2017 – NOVEMBER-DECEMBER
MAKE A WISH IN VENICE By Giovanna Caprioglio
The art of glass, mosaic, embroidery and lace, fabrics, jewels… Venice has always been famous around the world for its craftsmen, whose works have passed through the doors of real palaces and museums. Today, the city still jealously guards these marvellous traditions, an ever-changing cultural heritage that does not stop with the great historical names, but is also cul- tivated by a talented niche of contemporary artisans who have succeeded in reinterpreting this centuries-old heritage with very personal styles.
Many of them, and this is no coincidence, have their shops in an area still protected from mass tourism but frequented by art enthusiasts, who find many galleries here, as well as Palazzo Grassi, one of the most important temporary exhibition venues in the city and with a particular vocation for contemporary art.

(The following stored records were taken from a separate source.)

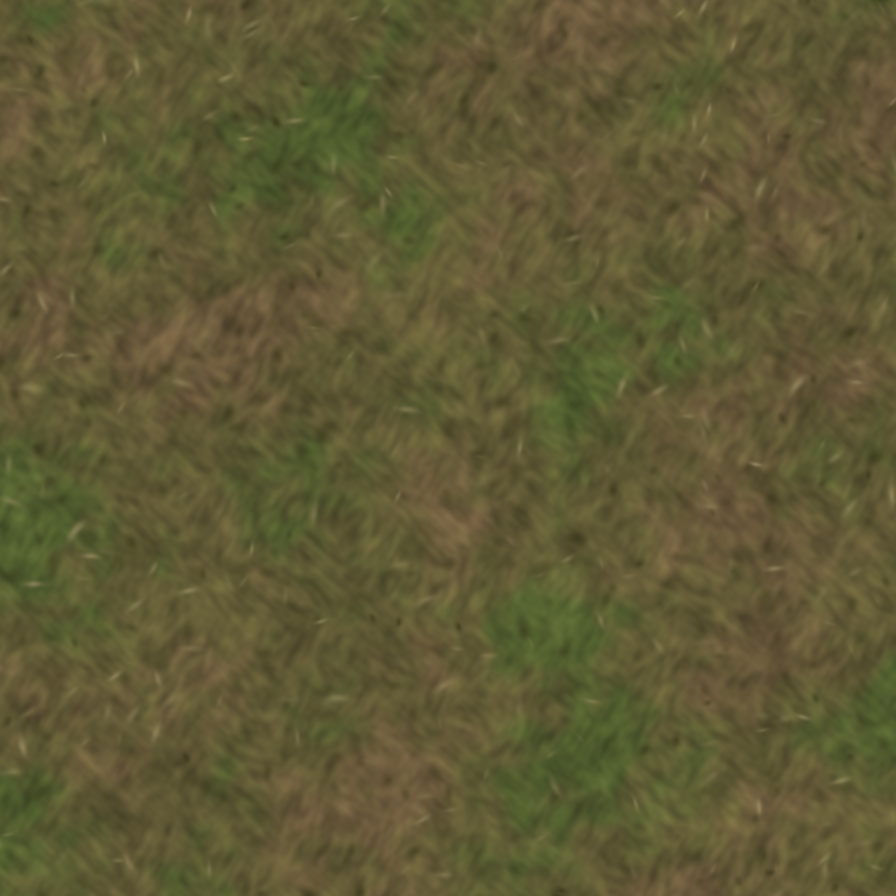
Write a WebGL 1 fragment shader that draws this texture.

```glsl
precision highp float;
uniform vec2 u_resolution;

#define PATCH_SCALE 4.5
#define GRAIN_SCALE 46.0
#define GRAIN_CONTRAST 0.27
#define HUE_CONTRAST 1.15
#define STRAW_CELLS 27.0
#define STRAW_SHARE 0.34
#define SHADOW_CELLS 31.0
#define SHADOW_SHARE 0.42

const vec3 OLIVE = vec3(0.376, 0.349, 0.205);
const vec3 GREEN = vec3(0.315, 0.368, 0.180);
const vec3 BROWN = vec3(0.425, 0.353, 0.237);
const vec3 STRAW = vec3(0.620, 0.570, 0.400);
const vec3 SHADOW = vec3(0.200, 0.190, 0.085);

vec3 hash3(vec2 p) {
  vec3 q = fract(p.xyx * vec3(0.1031, 0.1030, 0.0973));
  q += dot(q, q.yxz + 33.33);
  return fract((q.xxy + q.yzz) * q.zyx);
}

vec2 gradient(vec2 cell) {
  float a = 6.28318 * hash3(cell + 211.0).x;
  return vec2(cos(a), sin(a));
}

float noise(vec2 p) {
  vec2 i = floor(p), f = p - i;
  vec2 u = f * f * f * (f * (f * 6.0 - 15.0) + 10.0);
  vec2 e = vec2(1.0, 0.0);
  float low = mix(dot(gradient(i), f), dot(gradient(i + e), f - e), u.x);
  float high = mix(dot(gradient(i + e.yx), f - e.yx),
                   dot(gradient(i + 1.0), f - 1.0), u.x);
  return mix(low, high, u.y);
}

float fbm(vec2 p) {
  float sum = 0.0, amp = 1.0;
  for (int i = 0; i < 4; i++) {
    sum += amp * noise(p);
    p = mat2(1.6, 1.2, -1.2, 1.6) * p + 17.3;
    amp *= 0.55;
  }
  return sum;
}

// Coordinates along and across a given direction
vec2 turn(vec2 p, float angle) {
  float c = cos(angle), s = sin(angle);
  return vec2(c * p.x + s * p.y, c * p.y - s * p.x);
}

// Noise drawn out along a blade direction
float bladeNoise(vec2 p, float angle) {
  vec2 q = turn(p, angle) * GRAIN_SCALE;
  return noise(q * vec2(0.65, 1.25)) + 0.7 * noise(q * vec2(1.3, 2.4) + 41.0);
}

// Soft scattered strokes, leaning mostly up and to the right
float flecks(vec2 p, float cells, float share, vec2 size, float seed) {
  vec2 q = p * cells, home = floor(q);
  float cover = 0.0;
  for (int y = -1; y <= 1; y++) {
    for (int x = -1; x <= 1; x++) {
      vec2 cell = home + vec2(float(x), float(y));
      vec3 place = hash3(cell + seed);
      vec3 form = hash3(cell + seed + 97.0);
      float angle = 0.95 + 2.6 * (form.x - 0.5);
      vec2 d = turn(q - cell - place.xy, angle);
      d.y += 0.6 * (form.y - 0.5) * d.x * d.x;
      d /= size * mix(0.6, 1.3, form.y);
      float strength = step(place.z, share) * mix(0.2, 1.0, form.z * form.z);
      cover = max(cover, strength * exp(-dot(d, d)));
    }
  }
  return cover;
}

void main() {
  vec2 p = gl_FragCoord.xy / u_resolution.y;

  // Broad patches of living and dry grass
  float edgeGreen = 0.22 * exp(-p.x * 9.0) + 0.16 * (0.45 - p.y);
  float hue = fbm(p * PATCH_SCALE + 3.7) + 0.35 * noise(p * 30.0 + 9.0);
  hue = HUE_CONTRAST * (hue + edgeGreen);
  vec3 color = mix(OLIVE, GREEN, smoothstep(0.0, 0.75, hue));
  color = mix(color, BROWN, smoothstep(0.0, 0.65, -hue));

  // Fine matted blades in two blended directions
  float lean = smoothstep(-0.3, 0.3, noise(p * 13.0 + 60.0));
  float grain = mix(bladeNoise(p, 1.05), bladeNoise(p + 5.0, 2.4), lean);
  float shade = GRAIN_CONTRAST * grain + 0.14 * fbm(p * 17.0 + 80.0);
  shade += 0.10 * noise(p * 5.0 + 31.0);
  color *= 1.0 + shade;

  // Small gaps in shadow, then pale dry straws
  float gaps = flecks(p, SHADOW_CELLS, SHADOW_SHARE, vec2(0.27, 0.17), 13.0);
  color = mix(color, SHADOW, 0.62 * gaps);
  float straws = flecks(p, STRAW_CELLS, STRAW_SHARE, vec2(0.27, 0.09), 151.0);
  color = mix(color, STRAW, 0.72 * straws);

  gl_FragColor = vec4(clamp(color, 0.0, 1.0), 1.0);
}
```
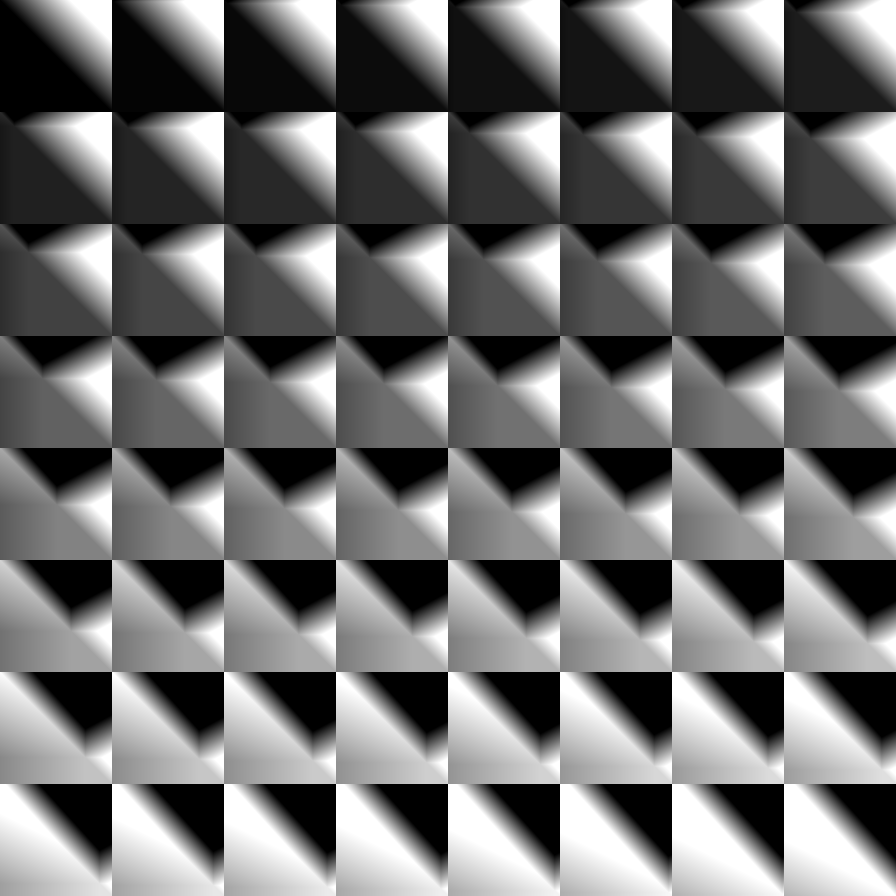
Write a WebGL 2 fragment shader that draws this pattern.

```glsl
#version 300 es
precision highp float;
// An 8 by 8 sheet of grey tiles, each one slice through a colour cube: red runs
// right, green runs down, and blue rises from tile to tile in reading order.
// The tone is the blue level, shifted according to which hue dominates.

uniform vec2 u_resolution;
out vec4 fragColor;

// Blue level after the hue-selective shifts
float shiftedBlue(vec3 rgb) {
    float high = max(rgb.r, max(rgb.g, rgb.b));
    float low = min(rgb.r, min(rgb.g, rgb.b));
    float middle = rgb.r + rgb.g + rgb.b - high - low;
    float primary = high - middle;
    float secondary = middle - low;

    float tone = rgb.b;
    // Primary hues: reds lighten strongly, blues slightly
    if (rgb.r >= high) tone += 1.6 * primary;
    else if (rgb.b >= high) tone += 0.3 * primary;
    // Secondary hues: magentas darken strongly, cyans slightly
    if (rgb.g <= low) tone -= 3.0 * secondary;
    else if (rgb.r <= low) tone -= 0.3 * secondary;
    return clamp(tone, 0.0, 1.0);
}

// Tone of the sheet at a point, with y measured downwards
float sheetTone(vec2 point) {
    vec2 grid = clamp(point, 0.0, 0.99999) * 8.0;
    vec2 tile = floor(grid);
    float blue = (tile.x + 8.0 * tile.y) / 63.0;
    return shiftedBlue(vec3(fract(grid), blue));
}

void main() {
    // Average four points per pixel to smooth the tile edges
    float tone = 0.0;
    for (int i = 0; i < 4; i++) {
        vec2 offset = vec2(i % 2, i / 2) * 0.5 - 0.25;
        vec2 uv = (gl_FragCoord.xy + offset) / u_resolution;
        tone += 0.25 * sheetTone(vec2(uv.x, 1.0 - uv.y));
    }
    fragColor = vec4(vec3(tone), 1.0);
}
```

The area we are talking about is San Samuele, just a short walk from the Accademia Bridge, but just off the tourist route to San Marco. This is where many have decided to set up shop, while others in this area have always been there. Like Alessandro Palwer, a Roman in origin but now Venetian by adoption, after spending many years in Paris in important fashion houses. His elegant creations adopt an informal touch that makes them timeless, and range from classic linked chains, echoed in his rings or matched with diamonds and leather in bracelets, and in rounded forms for rings that “safeguard” diamonds. Other works include the emer- ald-cut smoky quartz set on a intricate play of curves.
In his shop window during the Venice Glass Week there was a wonderful repro- duction of Canova’s sculpture of Paola Borghese in white glass, a work by the multi-talented Giberto Arrivabene Gonza– ga, who with the brand Giberto produces glasses, jugs and other glass objects in Murano. These very original sculp- tures, offered in different colours and presented at the 2016 Architecture Biennale, are now accompanied by Augusto, the reproduction of a Roman bust made using the lost wax technique and which combines glass and bronze.

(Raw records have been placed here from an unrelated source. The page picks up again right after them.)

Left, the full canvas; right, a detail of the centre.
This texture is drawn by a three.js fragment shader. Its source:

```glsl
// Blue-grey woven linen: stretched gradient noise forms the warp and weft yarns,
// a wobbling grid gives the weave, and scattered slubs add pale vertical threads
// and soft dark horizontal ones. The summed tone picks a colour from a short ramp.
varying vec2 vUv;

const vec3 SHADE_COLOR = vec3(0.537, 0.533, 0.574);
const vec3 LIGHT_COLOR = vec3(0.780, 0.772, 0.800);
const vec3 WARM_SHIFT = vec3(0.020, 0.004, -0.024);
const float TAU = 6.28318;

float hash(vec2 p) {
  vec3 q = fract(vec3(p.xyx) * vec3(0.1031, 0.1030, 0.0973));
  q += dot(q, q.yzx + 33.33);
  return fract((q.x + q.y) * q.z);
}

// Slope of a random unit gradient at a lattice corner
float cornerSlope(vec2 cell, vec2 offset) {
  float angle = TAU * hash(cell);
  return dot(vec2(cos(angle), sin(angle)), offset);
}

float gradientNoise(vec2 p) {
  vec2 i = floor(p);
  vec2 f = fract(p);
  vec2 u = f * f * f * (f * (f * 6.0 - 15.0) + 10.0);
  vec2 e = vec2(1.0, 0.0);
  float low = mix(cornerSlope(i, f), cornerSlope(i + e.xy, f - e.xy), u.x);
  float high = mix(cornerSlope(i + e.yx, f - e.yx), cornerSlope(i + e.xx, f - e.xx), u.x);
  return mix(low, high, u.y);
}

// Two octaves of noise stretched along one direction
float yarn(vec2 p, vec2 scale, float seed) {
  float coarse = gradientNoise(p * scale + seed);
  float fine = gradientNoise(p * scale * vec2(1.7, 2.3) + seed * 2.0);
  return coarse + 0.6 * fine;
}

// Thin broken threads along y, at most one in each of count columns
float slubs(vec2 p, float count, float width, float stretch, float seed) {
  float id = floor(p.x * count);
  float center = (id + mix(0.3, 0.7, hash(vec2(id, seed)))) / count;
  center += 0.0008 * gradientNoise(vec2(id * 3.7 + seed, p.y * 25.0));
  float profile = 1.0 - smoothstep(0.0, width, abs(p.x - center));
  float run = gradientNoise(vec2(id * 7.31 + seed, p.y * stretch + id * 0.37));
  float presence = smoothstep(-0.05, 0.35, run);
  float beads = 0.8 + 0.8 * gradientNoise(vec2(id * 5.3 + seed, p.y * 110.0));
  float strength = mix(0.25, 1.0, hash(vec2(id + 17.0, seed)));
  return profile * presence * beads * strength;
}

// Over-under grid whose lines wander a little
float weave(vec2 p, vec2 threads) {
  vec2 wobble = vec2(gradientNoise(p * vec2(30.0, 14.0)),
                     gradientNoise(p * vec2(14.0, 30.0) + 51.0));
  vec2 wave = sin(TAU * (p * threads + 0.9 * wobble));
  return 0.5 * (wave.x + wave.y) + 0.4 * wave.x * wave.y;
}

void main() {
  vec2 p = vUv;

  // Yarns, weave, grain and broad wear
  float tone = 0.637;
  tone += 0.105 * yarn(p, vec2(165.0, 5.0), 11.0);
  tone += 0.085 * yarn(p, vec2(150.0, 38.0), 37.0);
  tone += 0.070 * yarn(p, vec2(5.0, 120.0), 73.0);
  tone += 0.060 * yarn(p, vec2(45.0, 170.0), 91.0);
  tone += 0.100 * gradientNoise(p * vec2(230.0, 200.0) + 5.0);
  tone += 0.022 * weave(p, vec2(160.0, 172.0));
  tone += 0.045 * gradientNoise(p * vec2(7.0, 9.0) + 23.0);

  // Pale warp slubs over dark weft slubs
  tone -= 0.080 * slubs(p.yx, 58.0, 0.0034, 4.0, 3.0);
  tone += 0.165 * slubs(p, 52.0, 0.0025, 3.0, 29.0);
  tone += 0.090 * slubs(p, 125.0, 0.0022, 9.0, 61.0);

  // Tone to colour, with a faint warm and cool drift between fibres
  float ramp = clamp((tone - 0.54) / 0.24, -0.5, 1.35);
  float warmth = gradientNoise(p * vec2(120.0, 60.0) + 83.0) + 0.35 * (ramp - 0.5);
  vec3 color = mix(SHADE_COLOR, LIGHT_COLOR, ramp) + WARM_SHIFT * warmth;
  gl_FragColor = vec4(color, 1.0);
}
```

Also during the Venice Glass Week, the Galleria Alma Zevi in Salizzada exhibited a work by Marcantonio Brandolini d’Adda, a talented creator who with his brand called Laguna B interprets Murano glass in a strongly contemporary way, in memory of his mother Marie, to whom he has dedicated an international contest, Un Goto per Venezia, in collaboration with the Museo del Vetro.

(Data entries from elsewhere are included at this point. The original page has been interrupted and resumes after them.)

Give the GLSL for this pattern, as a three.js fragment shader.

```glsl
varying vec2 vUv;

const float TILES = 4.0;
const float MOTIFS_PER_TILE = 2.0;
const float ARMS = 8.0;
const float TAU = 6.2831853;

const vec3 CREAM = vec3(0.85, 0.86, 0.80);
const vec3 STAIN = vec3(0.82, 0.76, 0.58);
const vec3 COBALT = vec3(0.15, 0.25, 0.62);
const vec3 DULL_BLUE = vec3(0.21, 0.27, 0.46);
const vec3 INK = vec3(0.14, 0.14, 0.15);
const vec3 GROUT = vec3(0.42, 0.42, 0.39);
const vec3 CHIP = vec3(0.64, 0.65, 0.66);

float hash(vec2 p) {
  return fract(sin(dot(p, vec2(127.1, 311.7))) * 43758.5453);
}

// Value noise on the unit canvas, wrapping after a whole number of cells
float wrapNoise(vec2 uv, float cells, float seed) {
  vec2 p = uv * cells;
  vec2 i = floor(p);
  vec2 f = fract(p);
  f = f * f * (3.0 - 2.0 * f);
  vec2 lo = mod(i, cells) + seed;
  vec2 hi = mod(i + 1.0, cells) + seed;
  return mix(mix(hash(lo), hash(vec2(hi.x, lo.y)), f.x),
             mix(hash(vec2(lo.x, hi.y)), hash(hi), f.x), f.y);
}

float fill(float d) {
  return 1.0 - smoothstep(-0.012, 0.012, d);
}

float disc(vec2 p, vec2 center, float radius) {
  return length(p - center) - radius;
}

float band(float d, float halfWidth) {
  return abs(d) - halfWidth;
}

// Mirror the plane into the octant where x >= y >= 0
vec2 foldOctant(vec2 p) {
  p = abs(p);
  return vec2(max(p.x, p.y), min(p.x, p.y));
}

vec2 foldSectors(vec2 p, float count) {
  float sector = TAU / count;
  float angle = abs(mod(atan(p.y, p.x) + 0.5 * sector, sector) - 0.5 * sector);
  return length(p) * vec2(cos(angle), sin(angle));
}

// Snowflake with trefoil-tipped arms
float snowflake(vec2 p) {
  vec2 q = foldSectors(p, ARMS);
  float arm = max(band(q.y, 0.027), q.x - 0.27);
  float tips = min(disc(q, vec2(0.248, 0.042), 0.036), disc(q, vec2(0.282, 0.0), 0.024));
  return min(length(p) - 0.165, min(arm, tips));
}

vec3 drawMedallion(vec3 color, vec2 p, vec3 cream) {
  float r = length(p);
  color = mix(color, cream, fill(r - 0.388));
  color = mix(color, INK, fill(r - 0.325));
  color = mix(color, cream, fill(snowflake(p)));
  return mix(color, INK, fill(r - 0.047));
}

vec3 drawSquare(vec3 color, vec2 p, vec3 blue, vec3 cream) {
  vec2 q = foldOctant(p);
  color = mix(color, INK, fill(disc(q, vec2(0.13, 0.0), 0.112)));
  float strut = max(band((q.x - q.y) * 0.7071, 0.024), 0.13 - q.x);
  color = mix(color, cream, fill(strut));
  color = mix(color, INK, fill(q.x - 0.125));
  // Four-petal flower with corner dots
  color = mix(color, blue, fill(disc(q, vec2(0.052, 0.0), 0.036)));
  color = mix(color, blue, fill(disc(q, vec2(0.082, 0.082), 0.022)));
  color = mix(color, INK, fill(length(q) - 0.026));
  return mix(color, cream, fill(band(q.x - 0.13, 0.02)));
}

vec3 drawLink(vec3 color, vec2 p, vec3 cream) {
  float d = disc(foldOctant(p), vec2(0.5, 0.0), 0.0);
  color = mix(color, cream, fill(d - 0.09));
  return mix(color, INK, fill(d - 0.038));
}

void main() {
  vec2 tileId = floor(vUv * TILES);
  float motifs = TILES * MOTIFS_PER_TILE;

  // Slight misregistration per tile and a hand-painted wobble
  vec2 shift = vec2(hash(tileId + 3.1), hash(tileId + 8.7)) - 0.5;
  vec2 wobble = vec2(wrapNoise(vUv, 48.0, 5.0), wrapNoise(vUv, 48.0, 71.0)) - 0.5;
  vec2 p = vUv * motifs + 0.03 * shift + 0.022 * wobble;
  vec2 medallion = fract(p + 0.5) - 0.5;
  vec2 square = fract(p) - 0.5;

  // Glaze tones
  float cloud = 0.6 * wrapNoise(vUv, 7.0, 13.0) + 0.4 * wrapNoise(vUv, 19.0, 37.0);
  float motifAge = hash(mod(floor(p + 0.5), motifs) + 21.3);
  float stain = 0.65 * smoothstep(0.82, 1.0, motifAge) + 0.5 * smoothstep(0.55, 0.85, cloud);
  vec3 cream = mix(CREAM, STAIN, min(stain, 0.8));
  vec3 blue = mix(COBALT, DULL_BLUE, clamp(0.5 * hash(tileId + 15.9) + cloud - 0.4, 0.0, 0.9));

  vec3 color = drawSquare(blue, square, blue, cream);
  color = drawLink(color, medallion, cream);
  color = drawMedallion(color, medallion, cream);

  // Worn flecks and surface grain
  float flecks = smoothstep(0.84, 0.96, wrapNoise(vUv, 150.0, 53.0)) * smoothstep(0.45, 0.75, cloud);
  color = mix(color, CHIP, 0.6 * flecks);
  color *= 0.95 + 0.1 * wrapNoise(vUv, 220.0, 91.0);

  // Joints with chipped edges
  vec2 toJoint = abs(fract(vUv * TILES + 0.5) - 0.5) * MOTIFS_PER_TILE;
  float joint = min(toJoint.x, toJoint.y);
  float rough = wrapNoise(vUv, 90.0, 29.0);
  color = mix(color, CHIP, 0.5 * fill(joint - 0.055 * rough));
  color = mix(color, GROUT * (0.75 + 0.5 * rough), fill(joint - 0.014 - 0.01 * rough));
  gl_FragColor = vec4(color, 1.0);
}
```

A few steps away, there is Chiarastella Cattana, another Venetian by adoption, who has instead followed a passion for weaving, and after long re- search into the Italian textile tradition, opened her shop – initially small but now larger but still in her beloved Salizzada – where she sells small artworks of the finest manufacture: tablecloths, curtains, towels, bedspreads and cushions made of natural fibres and designed to be unique and highly customisable.
But not all Venetian craftsmanship is concentrated in these few square metres. Movingaway from Salizzada towards Rialto, in Calle della Mandola, a new workshop dedicated to the production of leather accessories, Quorami, has sought to pay homage to the Venetian tradition of “furlane” slippers originally used by gondoliers, reproducing them in black or coloured leather and transforming them into proper shoes.